“Our priority is development, but not to empower political parties with taxpayers’ money.”
Following the recent passage of a controversial bill seeking budgetary allotment for political parties by the House of Representatives, there have been mixed reactions and sentiments, mostly reproaches, about this law.
The bill which surfaced at the Capitol Building few weeks ago, according to legislative observers, was passed in haste by members of the lower house, without the kind of scrutiny and consultations such a critical law requires. Fredrick P. W. Gaye reports.
The question that lingers on the lips of Liberians is in whose interest this law is being made; with many of those raising this question judging from the clear culture in Liberia where political parties are centered on individuals, mainly cash holding standard bearers, often times behaving or conducting party affairs like a sole proprietorship.
Many citizens are taken aback by the passage of such a law, describing the lawmakers’ action as ‘paying lip service’ to their citizens and the lack of political will to truly come up with revolutionary ways to upgrade affairs of the nation’s political life.
Views sampled from citizens in cities and major towns across Liberia show that the law is not necessary for now. This was the opinion of many interviewees: “Our priority is development, but not to empower political parties with taxpayers’ money.”
Ma Gorpu of Gbarnga bluntly asserted that ‘government shouldn’t give money to political parties because they do not contribute to development.’ According to the pepper seller, most, if not all of the political parties and their leaders only identify with citizens during electoral activities, masquerading with self-proclaimed titles: sons and daughters of the soil, people’s choice, unifiers, and grass rooters, while some craft for themselves local names just to win votes.
“My son you can see for yourself; the human beings that used to flock in Gbarnga and other towns during the elections have all abandoned us because the elections time has passed,” the old lady observed.
Similar views were expressed by almost all of the people spoken to, with some of them pointing fingers to the ruling Unity Party (UP) for being behind the law. They made reference to the constitutional referendum, which became the UP’s top agenda; even though some of the provisions were defeated.
In Harper, Maryland County, our correspondent say citizens interviewed were saddened when they heard about the passage of the bill. Their disappointments, according to our correspondent, was that the hasty manner in which the law was passed when other important bills continue to languish at the Capitol Building for years now; making reference to a draft bill seeking to make the Liberia Broadcasting System (LBS) a public broadcaster.
Joseph Swen, a logger in Sinoe County, says he finds it hard to determine the essence of supporting political parties from national budget. According to Swen, the action is being supported by people who want to use political parties as their resting place while working in government or using it as a fall back when booted out of government. “Whether working in government or not, they want to send the government money to political parties as their pocket change,” he opined.

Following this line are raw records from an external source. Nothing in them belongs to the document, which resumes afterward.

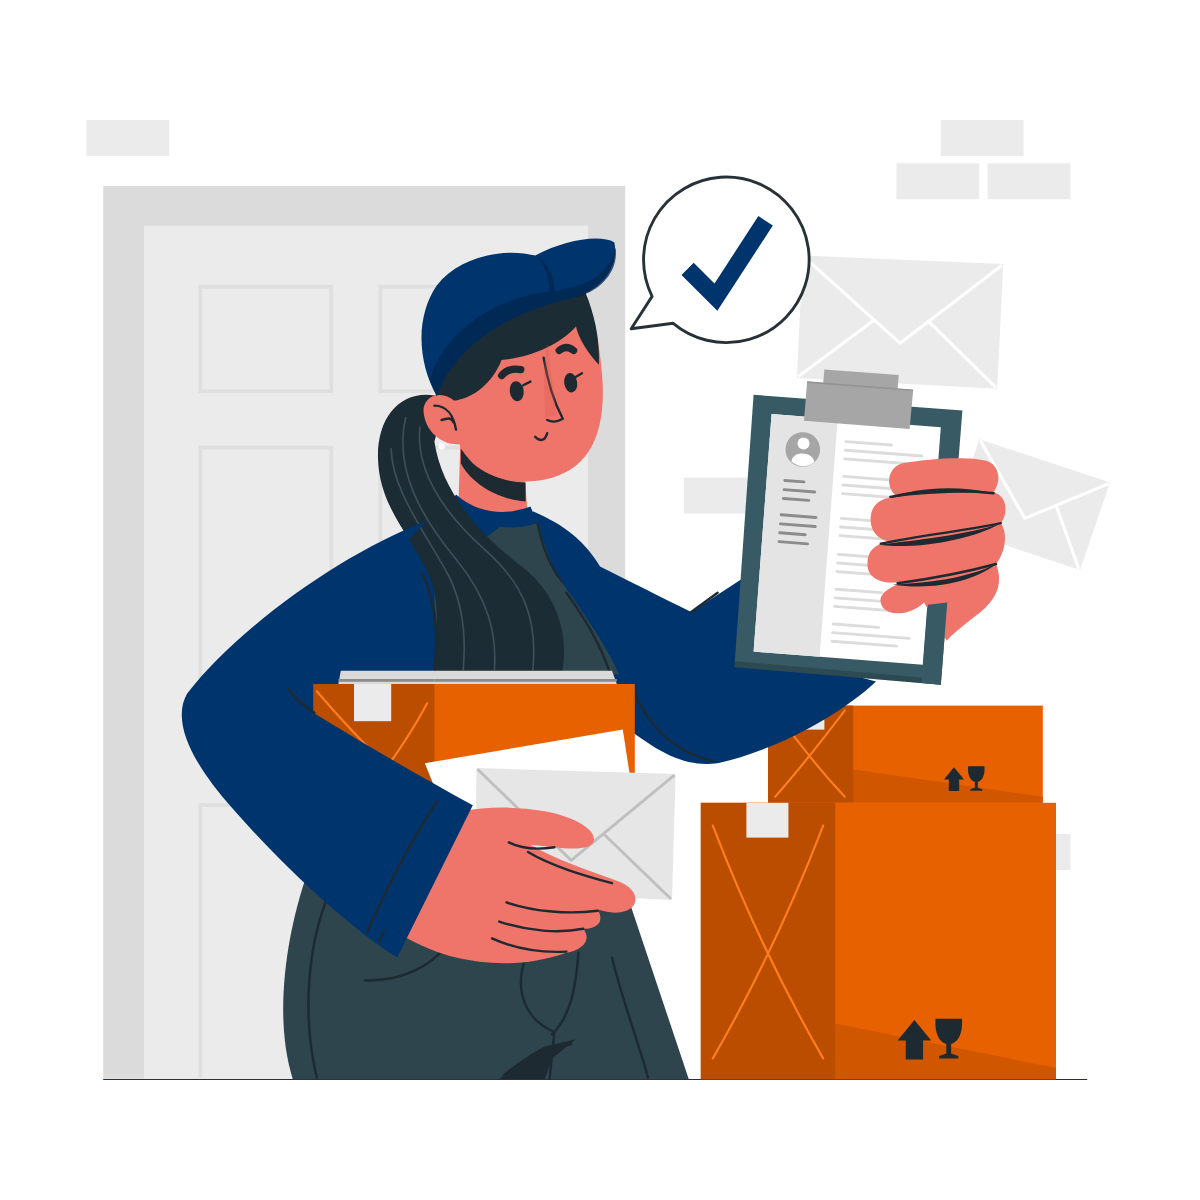
<!DOCTYPE html>
<html lang="en">
<head>
<meta charset="utf-8">
<title>Parcel delivery confirmed</title>
<style>
:root {
  --white: #ffffff;
  --mist: #ebebeb;
  --panel-line: #dfdfdf;
  --frame: #dbdbdb;
  --silver: #a6a6a6;
  --orange: #e86100;
  --orange-dark: #ba4d00;
  --orange-shade: #d15600;
  --navy: #00346c;
  --navy-dark: #00264f;
  --ink: #1d2a32;
  --hair: #1b2c34;
  --slate: #2e454e;
  --teal: #375a64;
  --skin: #ef7469;
  --skin-shade: #d95a50;
}
html, body { margin: 0; background: var(--white); overflow: hidden; }
.scene { display: block; width: 1200px; height: 1200px; }
.mist { fill: var(--mist); }
.frame { fill: var(--frame); }
.white { fill: var(--white); }
.silver { fill: var(--silver); }
.orange { fill: var(--orange); }
.orange-dark { fill: var(--orange-dark); }
.orange-shade { fill: var(--orange-shade); }
.navy { fill: var(--navy); }
.navy-dark { fill: var(--navy-dark); }
.ink { fill: var(--ink); }
.hair { fill: var(--hair); }
.slate { fill: var(--slate); }
.teal { fill: var(--teal); }
.skin { fill: var(--skin); }
.skin-shade { fill: var(--skin-shade); }
.line { fill: none; stroke: var(--ink); stroke-width: 1; stroke-linecap: round; stroke-linejoin: round; }
.panel { fill: none; stroke: var(--panel-line); stroke-width: 1.6; }
.fold { fill: none; stroke: var(--white); stroke-width: 1.3; stroke-linejoin: round; }
.fold-grey { fill: none; stroke: #bfbfbf; stroke-width: 1.2; stroke-linejoin: round; }
.crease { fill: none; stroke: #ff7d1c; stroke-width: .9; stroke-linecap: round; }
.hair-strand { fill: none; stroke: #3c5059; stroke-width: .7; stroke-linecap: round; }
.entry { stroke: #dcdcdc; stroke-width: 1.2; stroke-linecap: round; }
.detail { stroke: #8c8c8c; stroke-width: 1.2; stroke-linecap: round; }
.check { fill: none; stroke: var(--navy); stroke-width: 7.2; }
</style>
</head>
<body>
<svg class="scene" viewBox="0 0 500 500" role="img" aria-label="A courier in a blue cap holds a parcel and a clipboard beside stacked boxes at a door">
  <defs>
    <rect id="brick" width="34.5" height="15" class="mist"/>
    <g id="this-way-up">
      <path class="ink" d="M0-8.5 7 0H3.6V8H-3.6V0H-7Z"/>
    </g>
    <g id="fragile">
      <path class="ink" d="M-5.5-8.5H5.5C6-2.5 4 1.2 1 2V6L4 7V8H-4V7L-1 6V2C-4 1.2-6-2.5-5.5-8.5Z"/>
    </g>
    <g id="entry-block">
      <path class="entry" d="M0 0H19M0 3.6H32M0 7.2H27"/>
    </g>
  </defs>

  <rect class="white" width="500" height="500"/>

  <g id="wall-bricks">
    <use href="#brick" x="36" y="50"/>
    <use href="#brick" x="392" y="50"/>
    <use href="#brick" x="373.5" y="68"/>
    <use href="#brick" x="411.5" y="68"/>
    <use href="#brick" x="285" y="199"/>
    <use href="#brick" x="411.5" y="347.500"/>
  </g>

  <g id="door">
    <rect class="frame" x="43" y="77.500" width="217.500" height="372"/>
    <rect class="mist" x="60" y="94" width="185" height="355.500"/>
    <rect class="panel" x="83.500" y="119.500" width="54.500" height="43.500"/>
    <rect class="panel" x="158.500" y="119.500" width="54.500" height="43.500"/>
    <rect class="panel" x="83.500" y="186.500" width="54.500" height="124"/>
    <rect class="panel" x="158.500" y="186.500" width="54.500" height="124"/>
    <path class="panel" d="M83.500 449V335.500H138V449M158.500 449V335.500H213V449"/>
  </g>

  <g id="floating-envelopes">
    <path class="mist" d="M334.500 106.500 418 110 415.500 162 332 157.500Z"/>
    <path class="fold" d="M335 107 375 143 417.500 110.500M332.500 157 364 133.500M415 161.500 387 134"/>
    <path class="mist" d="M408 183 462.500 201 450 237.500 396 219.500Z"/>
    <path class="fold" d="M408.500 183.500 427 216 462 201.500M449.500 237 440 210.500"/>
  </g>

  <path id="floor" d="M43 449.800H453" stroke="#263238" stroke-width=".5"/>

  <g id="stacked-boxes">
    <rect class="orange" x="320" y="294" width="114.500" height="40.500"/>
    <path class="orange-shade" d="M355 320.500 434.500 332V334.500H355Z"/>
    <rect class="orange-dark" x="320" y="294" width="35.500" height="40.500"/>
    <path class="crease" d="M323 296Q337 316 352 332M352 296Q337 316 323 332"/>
    <rect class="mist" x="332" y="294" width="11.500" height="10"/>
    <use href="#this-way-up" transform="translate(397.500 324.800) scale(.6)"/>
    <use href="#fragile" transform="translate(406.800 324.500) scale(.62)"/>

    <rect class="orange" x="292" y="334.500" width="148" height="115.200"/>
    <path class="orange-shade" d="M348 426.500 440 445V449.700H348Z"/>
    <rect class="orange-dark" x="292" y="334.500" width="56" height="115.200"/>
    <path class="crease" d="M297 344Q317 396 343 441M343 344Q323 396 297 441"/>
    <rect class="mist" x="311" y="334.500" width="17.500" height="14.500"/>
    <use href="#this-way-up" transform="translate(381 433.500)"/>
    <use href="#fragile" transform="translate(395.300 433)"/>
  </g>

  <g id="courier">
    <g id="trousers">
      <path class="slate" d="M128 364C119 390 114 424 122 449.700H287L259 366 190 340Z"/>
      <path class="line" d="M136 375C128 396 126 424 132 449M152 408.500C168 409 180 402 186 394M219 399C214 413 219 425 231 430L229 449.500M241 397C240 411 238 423 230 431M210 448C218 441 227 437 238 435M221 444 229 440.500M255 399C259 416 266 434 270 449"/>
      <path class="ink" d="M227 436 240 433 230 441 227 449.700H208C213 445 219 440 227 436Z"/>
    </g>

    <g id="raised-arm">
      <path class="navy" d="M222 213C236 219 244 226 250 236 262 242 276 249 288 255L311 240 320 272 365 284C349 299 322 313 299 318 284 320 273 312 262 304L232 290Z"/>
      <path class="line" d="M250 250C255 264 258 275 262 283M263 286C271 305 283 314 297 317M288 255 299 247"/>
    </g>

    <g id="torso">
      <path class="navy" d="M192 211C175 219 150 230 130 243L128 300H264V288L246 232C240 224 231 217 220 214Z"/>
      <path class="slate" d="M213 216 224 217C226 225 229 234 233 241 243 255 252 268 258 281H181V240Z"/>
      <path class="line" d="M224 218C226 228 229 236 234 242M236 247C244 258 250 268 254 280"/>
    </g>

    <g id="neck">
      <path class="skin" d="M192 178 191 211C201 219 213 219 220 215L218 193Z"/>
      <path class="ink" d="M192 187C199 196 208 201 219 201V209C207 208 196 201 192 193Z"/>
      <path class="navy" d="M190 206C199 214 211 215 221 211L224 218C211 222 197 219 187 211Z"/>
    </g>

    <g id="ponytail">
      <path class="hair" d="M186 166C169 160 157 172 157.500 191 158 211 171 223 178 238 185 253 181 266 180 281H234C238 262 230 245 216 235 198 221 184 204 181 184Z"/>
      <path class="hair-strand" d="M169 174C164 196 176 216 190 233 204 250 207 265 206 279M175 178C173 196 185 214 202 229 219 244 224 259 222 279M163 187C163 204 178 223 187 240 194 254 194 268 193 279"/>
    </g>

    <g id="head">
      <path class="skin" d="M187 160C187 174 189 185 197 193 207 202 225 203 237 196 249 189 252 174 251 158 250 144 248 135 245 126L205 136Z"/>
      <path class="hair" d="M181 167C185 146 206 128 244 122 248 132 250 142 249.500 152 245 147 241 141 240 136 233 144 220 149 209 150 205 160 197 166 189 167Z"/>
      <path class="skin" d="M191 169C187 163 178 163 176.500 170 176 178 183 186 192 185Z"/>
      <path class="line" d="M181 169C186 169 189 173 190 179M184 175C187 174 188 174 189 176"/>
      <circle class="white" cx="184" cy="186" r="1.300"/>
      <path class="navy" d="M182 165C174 151 173 132 182 119 191 107 210 103 223 106.500 235 100 250 97.500 256 101 258 112 250 121 239 124 213 130 190 143 182 165Z"/>
      <path class="navy-dark" d="M223 106.500C229 110 231 116 231 121.500L239 119.500C249 117 255 111 256.500 103 258 114 249 122 239 124 213 130 190 143 182 165L179 158C186 137 207 124 229 121.500 229 116 227 110 223 106.500Z" opacity=".75"/>
      <g id="face">
        <ellipse class="ink" cx="215.300" cy="163" rx="2.900" ry="4.200" transform="rotate(-8 215.300 163)"/>
        <ellipse class="ink" cx="237.800" cy="159.500" rx="2.700" ry="4.100" transform="rotate(-8 237.800 159.500)"/>
        <path class="line" d="M218 160.500 221 159M240 157 242.500 155.500" stroke-width="1.300"/>
        <path d="M209 156.500Q212 153 217 154M233 146Q236 143.500 239 146" fill="none" stroke="#1d2a32" stroke-width="3" stroke-linecap="round"/>
        <path class="line" d="M226.500 149C228 158 230 166 234.500 174.500 232 176 230 176 228 175M223 182C225 184 227 184 228 180.500"/>
        <path class="skin-shade" d="M228 143 232 173 227 174C227 163 226 152 228 143Z" opacity=".3"/>
      </g>
    </g>

    <g id="carried-parcel">
      <rect class="orange" x="130" y="285" width="134.500" height="52"/>
      <rect class="orange-dark" x="130" y="285" width="51" height="52"/>
      <path class="crease" d="M132 288Q155 315 178 334M178 293Q170 308 158 324"/>
      <rect class="mist" x="147.500" y="283.500" width="15.500" height="17"/>
      <path d="M142 279.500H255L257 285H141Z" fill="#d9d9d9"/>
      <path d="M141 283.500H257" stroke="#8a8a8a" stroke-width="1.200"/>
      <path class="white" d="M177 318 259.500 304 263.500 330 190 350Z"/>
    </g>

    <g id="held-envelope">
      <path d="M198.500 320 281.500 322.500 280 375 198 371Z" fill="#e6e6e6"/>
      <path class="fold-grey" d="M199 320.500 238 358.500 281 323M279.500 374.500 251 347"/>
    </g>

    <g id="lower-arm">
      <path class="skin" d="M193 338C203 336 215 336 227 338 238 340 248 345 247.500 350 247 354 239 354 231 353L221 352C231 358 246 363 257 367 266 370 267 377 261 379.500 257 381 252 380 249 379 252 384 249 387 243 387 247 392 242 396 236 397 219 403 203 402 190 399 182 397 175 394 168 390Z"/>
      <path class="line" d="M212 351C218 354 225 354 231 353M220 355C230 361 244 365 255 368M211 376C223 380 237 381 249 379.500M208 384C220 388 233 389 243 387M205 391C216 396 227 397 236 396.500"/>
      <path class="navy" d="M178 217C141 231 98 263 78 289 71 301 81 319 97 337 118 361 145 386 165.500 399L197 335.500C174 323 150 309 130.500 297V285H140L180 281C185 258 180 241 170 225Z"/>
      <path class="line" d="M153 388C161 371 170 352 182 334M158 392 160 388M131 297C126 294 123 291 120 287M181 279C183 263 181 250 176 239"/>
      <path d="M142 279.500H181V285H141Z" fill="#d9d9d9"/>
      <path d="M141 283.500H181" stroke="#8a8a8a" stroke-width="1.200"/>
    </g>
  </g>

  <g id="clipboard">
    <path class="teal" d="M314 164.500 401 171 392 285.300 306 278Z"/>
    <path class="ink" d="M392 285.300 306 278 306.200 275.500 392.200 283Z" opacity=".35"/>
    <path class="white" d="M321.500 172.500 392 178 384.500 277 314 271.500Z"/>
    <path d="M321.500 172.500 349 174.700 341.500 273.600 314 271.500Z" fill="#e4e4e4"/>
    <g id="profile">
      <circle class="silver" cx="334.500" cy="187.300" r="7.200"/>
      <circle class="white" cx="334.800" cy="184.800" r="2.500"/>
      <path class="white" d="M329.800 192.300C330 187.500 339 188 339.300 192.500 336.500 195 332.500 194.800 329.800 192.300Z"/>
      <path class="detail" d="M327 200.200 335 200.800M326.700 204 339.500 205M326.400 207.700 337 208.500M325.500 214.500 340 215.600M325.200 218.300 339.700 219.400M324.900 222 335.500 222.800M324.600 225.700 336.500 226.600"/>
    </g>
    <g id="form-entries">
      <use href="#entry-block" transform="translate(352.500 184) rotate(4.300)"/>
      <use href="#entry-block" transform="translate(351.500 198.500) rotate(4.300)"/>
      <use href="#entry-block" transform="translate(350.500 216) rotate(4.300)"/>
      <use href="#entry-block" transform="translate(349.300 231) rotate(4.300)"/>
      <use href="#entry-block" transform="translate(348.300 245.500) rotate(4.300)"/>
      <use href="#entry-block" transform="translate(347.200 260) rotate(4.300)"/>
    </g>
    <path class="silver" d="M343.500 154 374.500 156.300 374 162 380.500 162.500 379 178.700 335 175.300 336.300 159 343 159.500Z"/>
    <path d="M336.300 159.200 380.400 162.600" stroke="#949494" stroke-width=".7"/>
  </g>

  <g id="gripping-hand">
    <path class="skin" d="M376 193C388 191 403 190 411 192 417 194 417 201 414 205 420 207 420 214 417 218 420 222 419 230 415 235 419 245 413 252 406 257 401 261 397 264 394.500 267L385 251C379 257 368 257 367 251 366 247 372 244 378 242 370 244 362 242 361.500 236 361 230 364 227 370 225.500 364 224 362 219 363 214 364 209 369 207 374 207 369 204 369 195 376 193Z"/>
    <path class="line" d="M371 207C384 204 400 204 414 205.500M367 226.500C384 223 403 221 417 218M374 243C389 241 404 238 415 235" stroke-width="1.300"/>
    <path class="ink" d="M371 207.500C381 203 399 202 414 205.500 399 205 384 205.500 371 207.500ZM366 227C381 225 403 223 417 218 405 225 382 229 366 227ZM372 243.500C386 243 403 241 415 235 405 243 387 246 372 243.500Z"/>
    <path class="teal" d="M394.700 251 392 285.300 384 284.600 386.600 252Z"/>
  </g>

  <g id="confirmation-bubble">
    <path d="M271.700 123.500A34.500 34.500 0 1 1 280.500 134.700L263 137Z" fill="#ffffff" stroke="#263238" stroke-width="1.200" stroke-linejoin="round"/>
    <path class="check" d="M286.500 112 298.300 123.800 319 92"/>
  </g>
</svg>
</body>
</html>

Swen sees it as a clever attempt by crafters and their collaborators to divert government funds into their personal use. The Logger says he speaks from a situation where many political parties are yet to publish their campaign expenditures months after they were informed by the National Elections Commission (NEC) to do so. He said the NEC has not informed the citizens about this, saying, “If it has done so, then not in Southeastern Liberia.”
Some young people at an entertainment center recently in Zorzor, Lofa County, were bitter over the idea of supporting political parties from national budget. They were discussing after hearing that a draft bill had been submitted to lawmakers. They had the belief that the law was not going to get such a unanimous blessing it received from members of the House of Representatives. Imaginee how these young citizens are feeling upon hearing that the bill has been passed by the lawmakers, with only one person against.
Views sampled in Montserrado County were the worst of all; over 95% of people spoken to condemn the law. They termed the law as ‘irrelevant’ on grounds that founders of political parties and members need to demonstrate their interest in the country by wholly supporting their institutions.
However, handful of citizens say the law will strengthen the democratic process in Liberia. A Lawmaker who spoke to this paper off microphone indicated that the law was crafted in a good faith, but he named the disappointment as passing it without nationwide palava hut-like consultations to get sincere views of the citizenry.
He further said while the law is essential, it is also critical and needs high participation by a major segment of our citizens. A motion for reconsideration is expected to be tested for final passage or rejection. Analysts say the motion will be defeated because the controversial law was overwhelmingly approved by jubilant representatives.
It will be forwarded to the Liberian Senate for concurrence. Be as it may, until the lawmakers go back to the citizens to justify and convince them by holding consultations, the ‘In Whose interest’ question lives forever.